I think that there is something there

OK:  I am/was a pretty fair scientist.   I have excellent grounding in chemistry and physics.  I know biochemistry like the back of my hand.  A couple of patents, a couple of articles.  I gots all the chops.

Anyone who is good at this odd trade has to have a nose for which way they think that the data might lean before you start the experiment.  Well and good.  It's called a working hypothesis and it is a great tool, gets you started.

Now comes the hard part, looking at the data in a useful way.  Oh, you get some ideologues out there who will tell you that a statistical analysis of data will allow you an unbiased means of judging the data.  I have had a series of nasty run-ins with statisticians who proved without a doubt that X was the result and then go 6-8 months down the track and then find out that it wasn't so.

So, this is a piece about climatologists and their sacred cow of "global warming".  First and foremost, let me state clearly that the CO2 data, the ocean temp data, and the temp data lead me to believe that there is something there.  Not sure about the base reasons other than burning fossils fuels will add quite a bit of CO2 to the air and raise the concentration of this gas.  I will allow that right now, no complaints.  I would also posit that having 6.7 billion humans sweating, breathing, and fucking may have a certain impact on the matter.

But when I see the chart above presented in the blogosphere, replete with the shrill, girlish squeals of panic and doom, I have a tendency to giggle.  Look at the damn thing.  Carefully.  The zero line is an average of a 29-year period chosen randomly in the middle.  The graph covers 119 years and compares the variation from this sampled average.  In the early part of the graph for around fifty years (pre-1930's), the global mean temp dipped down to about 0.75 degree Fahrenheit below this arbitrary baseline.   On the right side of the graph, Over the past thirty or so years, the temp has gone up to approximately 1.15 degree Fahrenheit above this imaginary average.

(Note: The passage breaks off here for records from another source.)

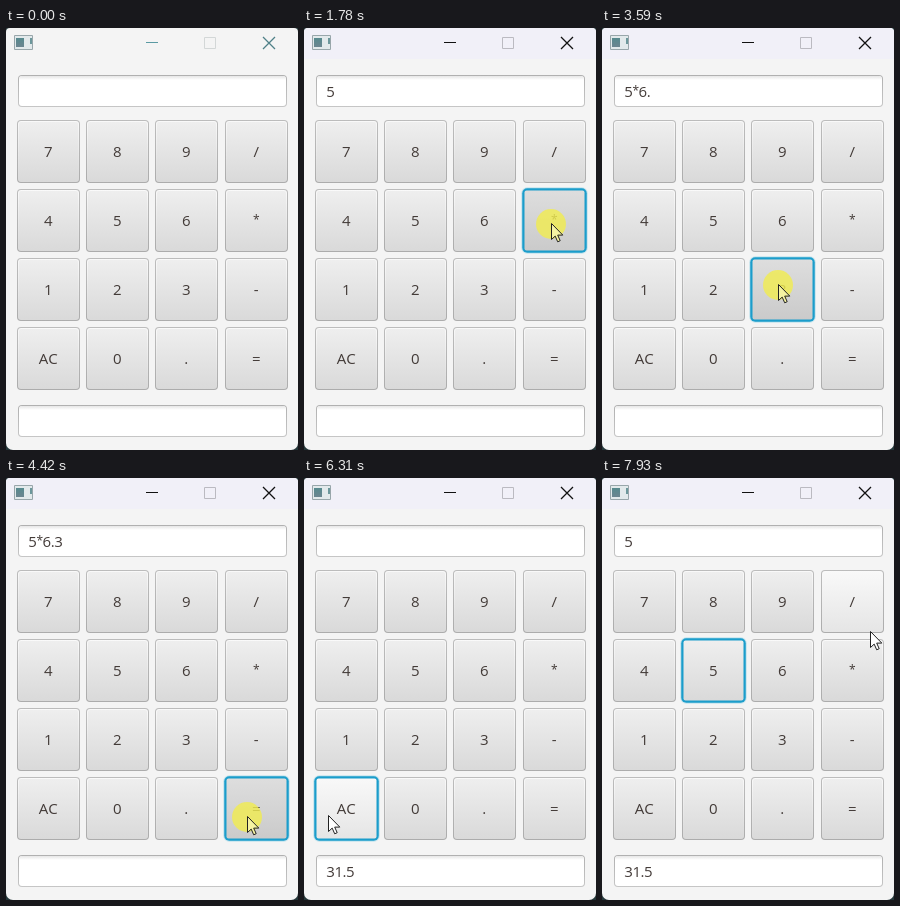
Animation, 292 px wide and 422 px high, one loop 8 s. Source, as an HTML page with a canvas:

```html
<!DOCTYPE html>
<html lang="en">
<head>
<meta charset="utf-8">
<title>Calculator</title>
<style>
html, body { margin: 0; width: 100%; height: 100%; overflow: hidden; background: #26383b; }
canvas { display: block; }
</style>
</head>
<body>
<canvas id="stage" width="292" height="422"></canvas>
<script>
const ctx = document.getElementById('stage').getContext('2d');
const LOOP = 8000, STEP = 70, TRAVEL = 560, SIZE = 63;
const BUTTONS = '7 8 9 / 4 5 6 * 1 2 3 - AC 0 . ='.split(' ').map((label, i) => ({
  label,
  x: Math.floor(11.2 + 69.27 * (i % 4)),
  y: 92 + 69 * Math.floor(i / 4)
}));
const ARROW = new Path2D('M0 0V16L3.7 12.6L6.2 18.3L8.7 17.2L6.2 11.6H11.3Z');

// The pointer sets off at go, heads for (x, y) and presses the key there.
const ENTRY = { x: 192, y: 362 };
const ACTIONS = [
  { go: 260, press: 1080, key: '5', x: 116, y: 191 },
  { go: 1150, press: 1780, key: '*', x: 247, y: 195 },
  { go: 1850, press: 2340, key: '6', x: 187, y: 199 },
  { go: 2540, press: 3310, key: '.', x: 178, y: 333 },
  { go: 3380, press: 3590, key: '3', x: 176, y: 256 },
  { go: 3660, press: 4420, key: '=', x: 241, y: 338 },
  { go: 5680, press: 6240, key: 'AC', x: 24, y: 337 },
  { go: 6700, press: 7450, key: '5', x: 126, y: 203 },
  { go: 7600, press: 7930, x: 268, y: 153 }
];
const APPEAR = ACTIONS[0].go, ACTIVATE = ACTIONS[0].press;

// The pointer is sampled every STEP ms.
function pointerAt(t) {
  let { x, y } = ENTRY;
  for (const a of ACTIONS) {
    if (t < a.go) break;
    const duration = Math.min(TRAVEL, a.press - a.go);
    const p = t >= a.go + duration ? 1 : Math.floor((t - a.go) / STEP) * STEP / duration;
    const eased = p * p * (3 - 2 * p);
    x += (a.x - x) * eased;
    y += (a.y - y) * eased;
  }
  return { x: Math.round(x), y: Math.round(y) };
}

function calculatorAt(t) {
  const state = { input: '', result: '', focus: '', pressed: false };
  for (const { press, key } of ACTIONS) {
    if (!key || t < press) break;
    state.focus = key;
    state.pressed = t < press + STEP;
    if (state.pressed) break;
    if (key === 'AC') state.input = '';
    else if (key === '=') state.result = String(state.input.split('*').reduce((a, b) => a * b));
    else state.input += key;
  }
  return state;
}

function box(x, y, w, h, r, fill) {
  ctx.fillStyle = fill;
  ctx.beginPath();
  ctx.roundRect(x, y, w, h, r);
  ctx.fill();
}

function inset(x, y, w, h, d, r, fill) {
  box(x + d, y + d, w - 2 * d, h - 2 * d, r, fill);
}

function shade(y, h, top, bottom) {
  const g = ctx.createLinearGradient(0, y, 0, y + h);
  g.addColorStop(0, top);
  g.addColorStop(1, bottom);
  return g;
}

function stroke(path, color, width = 1) {
  ctx.strokeStyle = color;
  ctx.lineWidth = width;
  ctx.stroke(new Path2D(path));
}

// The asterisk is set smaller and raised.
function text(string, x, y, centered) {
  ctx.letterSpacing = centered ? '0px' : '-0.45px';
  const measure = c => {
    ctx.font = `${c === '*' ? 12 : 15}px "Open Sans", "Noto Sans", sans-serif`;
    return ctx.measureText(c).width;
  };
  const chars = [...string];
  if (centered) x -= chars.reduce((sum, c) => sum + measure(c), 0) / 2;
  ctx.fillStyle = '#433b38';
  for (const c of chars) {
    const width = measure(c);
    ctx.fillText(c, x, c === '*' ? y - 2 : y);
    x += width;
  }
}

function drawWindow(t) {
  const awake = t >= ACTIVATE, active = t >= ACTIVATE + STEP;
  box(0, 0, 292, 422, [4, 4, 7, 7], '#f4f4f4');
  if (active) box(0, 0, 292, 31, [4, 4, 0, 0], '#f1f0f8');

  box(8, 7, 19, 15, 1, '#98a6aa');
  box(9, 8, 17, 13, 0, '#e2e9eb');
  box(10, 10, 8, 9, 0, shade(10, 9, '#568a8e', '#6c8590'));
  box(24, 10, 2, 6, 0, '#6c979b');

  stroke('M140 14.5H152', awake ? '#111' : '#5b9aa3');
  stroke('M198.5 9.5h11v11h-11z', active ? '#bbbac1' : awake ? '#a9bdbf' : '#d3d7d7');
  stroke('M257 9L269 21M269 9L257 21', awake ? '#111' : '#4f8088', 1.3);
}

function drawField(y, value) {
  box(12, y, 269, 32, 4, shade(y, 32, '#b0b0b0', '#c6c6c6'));
  inset(12, y, 269, 32, 1, 3, '#fff');
  box(13, y + 1, 267, 4, [3, 3, 0, 0], shade(y + 1, 4, '#e6e6e6', '#fff'));
  text(value, 22.3, y + 22);
}

function drawButton({ label, x, y }, focused, hovered, pressed) {
  const [top, bottom] = pressed ? ['#dedede', '#cacaca'] : hovered ? ['#f9f9f9', '#e5e5e5'] : ['#efefef', '#d9d9d9'];
  const layer = (d, r, fill) => inset(x, y, SIZE, SIZE, d, r, fill);
  if (focused) {
    layer(-1.75, 6, 'rgba(3,158,211,.2)');
    layer(-.75, 5, '#1b9dcb');
  } else {
    layer(0, 4, shade(y, SIZE, '#bcbcbc', '#acacac'));
    layer(1, 3, shade(y, SIZE, '#fafafa', bottom));
  }
  layer(focused ? 1.5 : 2, 2, shade(y, SIZE, top, bottom));
  text(label, x + 31.2, y + 37, true);
}

function drawPointer({ x, y }, pressed) {
  if (pressed) box(x - 15, y - 14, 30, 30, 15, 'rgba(240,236,80,.82)');
  ctx.save();
  ctx.translate(x + .5, y + .5);
  ctx.fillStyle = pressed ? '#f5f3a2' : '#fff';
  ctx.fill(ARROW);
  stroke(ARROW, '#222');
  ctx.restore();
}

function draw(t) {
  const { input, result, focus, pressed } = calculatorAt(t);
  const pointer = pointerAt(t), visible = t >= APPEAR;
  const within = (p, start) => p >= start && p < start + SIZE;
  ctx.clearRect(0, 0, 292, 422);
  drawWindow(t);
  drawField(47, input);
  drawField(377, result);
  for (const b of BUTTONS) {
    const focused = b.label === focus;
    const hovered = visible && within(pointer.x, b.x) && within(pointer.y, b.y);
    drawButton(b, focused, hovered, focused && pressed);
  }
  if (visible) drawPointer(pointer, pressed);
}

const began = performance.now();
function tick() {
  draw((performance.now() - began) % LOOP);
  requestAnimationFrame(tick);
}
tick();
</script>
</body>
</html>
```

Guys, I have a feeling that the industrial world, powered by fossil fuels is doing a bunch of stuff (I will not say harm) to the climate.  I also think that the population of CO2-exhaling humans have a real impact on the levels.  But if that is the best data that NASA can come up with to support climate change, they will have a long, rough row to hoe before I call the matter settled.


Mayberry said...

CO2 notwithstanding, I kinda think that big orange orb that has a habit of traversing the sky every day might have something to do with it....

Sarcasm off, my big thing is the screams of "we're all gonna drown". I am a coastal critter, and have been all my life. Same place. I have not seen the sea level rise one damn inch. Not one! In almost 37 years...

Yes, it has warmed a bit. Fish species that tend to hang down south are creeping northward. Nothing that hasn't happened before. In the 1920s/1930s, Port Aransas was the "tarpon capitol" of the US. This happens to coincide with a fairly warm period, as plotted in the Farmer's Almanac. Then it cooled off, and the tarpon left. Now it's warming up again, and the tarpon are back. Hmmmm, what are those things called again? Sickles? Phych.... CYCLES! Yeah, that's it....

russell1200 said...

There is other data. Ice core data is interesting.

But your point is very well taken, both sides have made their views "religious" in nature. They have the end point they desire and all sets of facts will be molded to fit their beliefs.

Most hopeful guesses have world population peaking at 10 Billion. That is a whole lot of people.

My personal guess is that the population induced problems (peak oil being a popular one), will catch us before global warming does. And really the global warming issue is also population related.